Segment Start: TASK INPUT

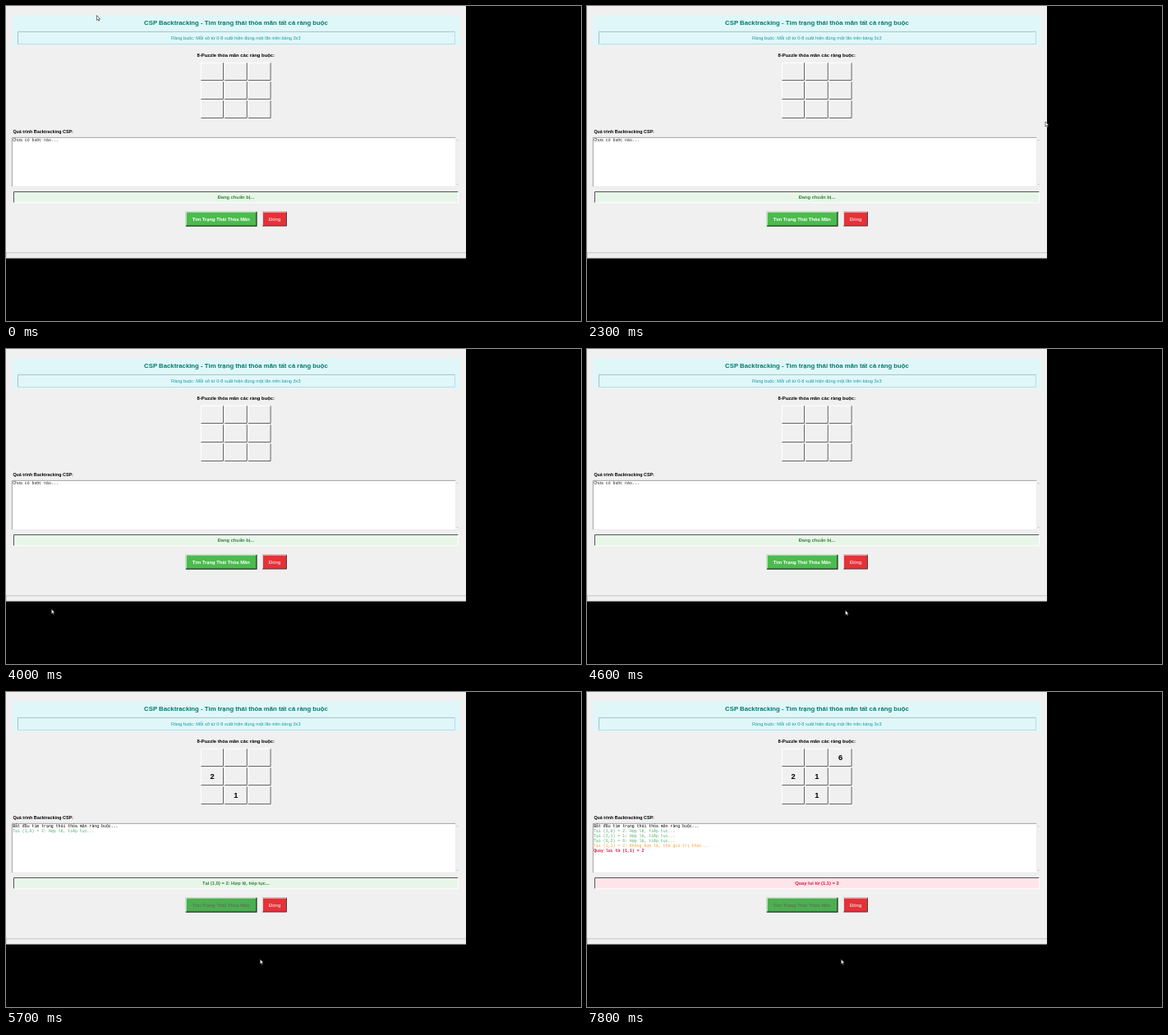
Recreate the animation shown at these times as an HTML page. Size 700 by 384 pixels, loop 8000 ms.

```html
<!DOCTYPE html>
<html lang="vi">
<head>
<meta charset="utf-8">
<style>
html, body { margin: 0; height: 100%; overflow: hidden; background: #000; }
svg { display: block; width: 100vw; height: 100vh; }
text { font-family: "Liberation Sans", Arial, sans-serif; white-space: pre; }
.bold { font-weight: bold; }
.mono { font-family: "Liberation Mono", "Courier New", monospace; }
.mid { text-anchor: middle; }
</style>
</head>
<body>
<svg id="stage" viewBox="0 0 700 384" preserveAspectRatio="none"></svg>
<script>
const LOOP = 8000, STEP = 100;
const stage = document.getElementById('stage');

function add(tag, attrs, content) {
  const el = document.createElementNS('http://www.w3.org/2000/svg', tag);
  for (const key in attrs) el.setAttribute(key, attrs[key]);
  if (content) el.textContent = content;
  stage.appendChild(el);
  return el;
}
const rect = (x, y, width, height, fill) => add('rect', { x, y, width, height, fill });
const line = (d, stroke, width = 1) => add('path', { d, stroke, 'stroke-width': width, fill: 'none' });
const label = (content, x, y, size, fill, cls) =>
  add('text', { x, y, 'font-size': size, fill, class: cls }, content);

// Box with one colour on its top and left edges, another on the bottom and right.
function bevel(x, y, w, h, fill, light, dark, width = 1) {
  const k = width / 2, r = x + w - k, b = y + h - k;
  return {
    body: rect(x, y, w, h, fill),
    light: line(`M${x + k} ${b}V${y + k}H${r}`, light, width),
    dark: line(`M${x + k} ${b}H${r}V${y + k}`, dark, width)
  };
}

// Window and header
rect(0, 0, 560, 307.5, '#f0f0f0');
rect(7.5, 11, 545.5, 37, '#e0f7fa');
bevel(14.2, 31, 532.6, 15.8, '#e0f7fa', '#8fa9ac', '#b4cdd0', 0.7);
label('CSP Backtracking - Tìm trạng thái thỏa mãn tất cả ràng buộc', 280, 22.7, 7.77, '#00796b', 'bold mid');
label('Ràng buộc: Mỗi số từ 0-8 xuất hiện đúng một lần trên bảng 3x3', 279.8, 41, 5.62, '#1799a3', 'mid');

// Board
label('8-Puzzle thỏa mãn các ràng buộc:', 279.8, 62.1, 5.86, '#000', 'bold mid');
const cells = [];
for (let i = 0; i < 9; i++) {
  const x = 237 + (i % 3) * 28.8, y = 68.8 + Math.floor(i / 3) * 23;
  bevel(x, y, 28, 22.2, '#f0f0f0', '#fff', '#666');
  cells.push(label('', x + 14, y + 14.4, 9.4, '#000', 'bold mid'));
}

// Log
label('Quá trình Backtracking CSP:', 8.4, 155, 5.38, '#000', 'bold');
bevel(7, 160, 541, 60.8, '#fff', '#8c8c8c', '#e3e3e3', 0.8);
rect(547.5, 160, 4.5, 60.8, '#f0f0f0');
line('M548.6 164.2l1-1l1 1M548.6 216.8l1 1l1-1', '#8a8a8a', 0.5);
const logRows = Array.from({ length: 6 }, (_, i) =>
  label('', 8.2, 165.4 + i * 5.87, 4.87, '#000', 'mono'));

// Status bar
const statusBox = bevel(9, 226, 542, 14.3, '#e8f5e9', '#555', '#fff');
const statusText = label('', 279.9, 235.1, 5.75, '#2e7d32', 'bold mid');

// Buttons
const find = bevel(218.5, 250.3, 87, 18.4, '#4cbb4f', '#e8f3e8', '#333', 1.2);
const findText = label('Tìm Trạng Thái Thỏa Mãn', 261.8, 261.6, 5.82, '#fff', 'bold mid');
bevel(312, 250.6, 30, 17.8, '#e53238', '#f6d5d5', '#444');
label('Đóng', 327.1, 261.5, 5.95, '#fff', 'mid');

// Lower frame
line('M0 300.8H560M0.3 300V307', '#b9b9b9', 0.8);
line('M0 307H560M559.6 301V307', '#d8d8d8', 0.6);

// Pointers
const arrow = add('path', {
  d: 'M0 0V5.9L1.4 4.7L2.3 6.7L3.2 6.3L2.3 4.3H4.1Z',
  fill: '#fff', stroke: '#222', 'stroke-width': 0.6
});
const beam = add('path', {
  d: 'M-1.4 -3.2H1.4M0 -3.2V3.2M-1.4 3.2H1.4',
  stroke: '#333', 'stroke-width': 0.7, fill: 'none'
});

// Pointer stops: time, x, y
const route = [
  [400, 110.5, 11.5], [500, 122, 16], [700, 212, 46], [900, 365, 84],
  [1100, 512, 116], [1200, 545.5, 124.5], [1300, 556, 132.5], [1700, 558, 141],
  [2500, 558, 141], [2700, 175, 255.5], [3000, 175, 255.5], [3200, 130, 290],
  [3400, 50, 345], [3600, 3, 378], [3700, 3, 378], [3800, 14, 360],
  [4000, 55.3, 317], [4200, 150, 310], [4400, 277, 316], [4500, 310, 318],
  [4600, 314.5, 318.5], [4900, 309.3, 325.8]
];

function pointerAt(t) {
  const next = route.findIndex(stop => stop[0] > t);
  if (next < 0) return route[route.length - 1].slice(1);
  if (next === 0) return route[0].slice(1);
  const [t0, x0, y0] = route[next - 1], [t1, x1, y1] = route[next];
  const k = (t - t0) / (t1 - t0);
  return [x0 + (x1 - x0) * k, y0 + (y1 - y0) * k];
}

const valid = (place, n) => `Tại (${place}) = ${n}: Hợp lệ, tiếp tục...`;
const GREEN = '#4caf6a', RED = '#d8163f';

// Search events: board, log and status change together.
const events = [
  { at: 0, status: 'Đang chuẩn bị...' },
  { at: 5200, cell: [3, 2], status: 'Đang tìm trạng thái thỏa mãn ràng buộc...',
    log: [['Bắt đầu tìm trạng thái thỏa mãn ràng buộc...', '#000']] },
  { at: 5700, cell: [7, 1], status: valid('1,0', 2), log: [[valid('1,0', 2), GREEN]] },
  { at: 6300, cell: [2, 6], status: valid('2,1', 1), log: [[valid('2,1', 1), GREEN]] },
  { at: 6800, cell: [4, 2], status: valid('0,2', 6), log: [[valid('0,2', 6), GREEN]] },
  { at: 7300, cell: [4, ''], status: 'Quay lui từ (1,1) = 2', failed: true,
    log: [['Tại (1,1) = 2: Không hợp lệ, thử giá trị khác...', '#ff9c33'],
          ['Quay lui từ (1,1) = 2', RED, true]] },
  { at: 7800, cell: [4, 1] }
];

function paintSearch(t) {
  const board = Array(9).fill('');
  let rows = [], status;
  for (const e of events.filter(e => e.at <= t)) {
    if (e.cell) board[e.cell[0]] = e.cell[1];
    if (e.log) rows = rows.concat(e.log);
    if (e.status) status = e;
  }
  if (!rows.length) rows = [['Chưa có bước nào...', '#222']];
  cells.forEach((cell, i) => { cell.textContent = board[i]; });
  logRows.forEach((row, i) => {
    const [content, color, bold] = rows[i] || ['', '#000'];
    row.textContent = content;
    row.setAttribute('fill', color);
    row.setAttribute('class', bold ? 'mono bold' : 'mono');
  });
  statusText.textContent = status.status;
  statusText.setAttribute('fill', status.failed ? RED : '#2e8535');
  statusBox.body.setAttribute('fill', status.failed ? '#ffe4ea' : '#e8f5e9');
}

function paintButton(t) {
  const pressed = t >= 5100 && t < 5200, disabled = t >= 5200;
  find.body.setAttribute('fill', pressed ? '#f0f0f0' : disabled ? '#4caf50' : '#4cbb4f');
  find.light.setAttribute('stroke', pressed ? '#555' : '#e8f3e8');
  find.dark.setAttribute('stroke', pressed ? '#fff' : '#333');
  findText.setAttribute('fill', pressed ? '#000' : disabled ? '#5f7560' : '#fff');
  findText.setAttribute('transform', pressed ? 'translate(.5 .5)' : '');
}

function paintPointer(t) {
  const [x, y] = pointerAt(t);
  const overText = t >= 2700 && t < 3100;
  arrow.setAttribute('visibility', overText ? 'hidden' : 'visible');
  beam.setAttribute('visibility', overText ? 'visible' : 'hidden');
  (overText ? beam : arrow).setAttribute('transform', `translate(${x} ${y})`);
}

function paint(now) {
  const t = Math.floor((now % LOOP) / STEP) * STEP;
  paintSearch(t);
  paintButton(t);
  paintPointer(t);
}

const start = performance.now();
function tick() {
  paint(performance.now() - start);
  requestAnimationFrame(tick);
}
tick();
</script>
</body>
</html>
```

Segment End: TASK INPUT

YOUR ASSIGNMENT: Each line that contains the string "route" should be copied from the data above.

RESPONSE:
const route = [
  const next = route.findIndex(stop => stop[0] > t);
  if (next < 0) return route[route.length - 1].slice(1);
  if (next === 0) return route[0].slice(1);
  const [t0, x0, y0] = route[next - 1], [t1, x1, y1] = route[next];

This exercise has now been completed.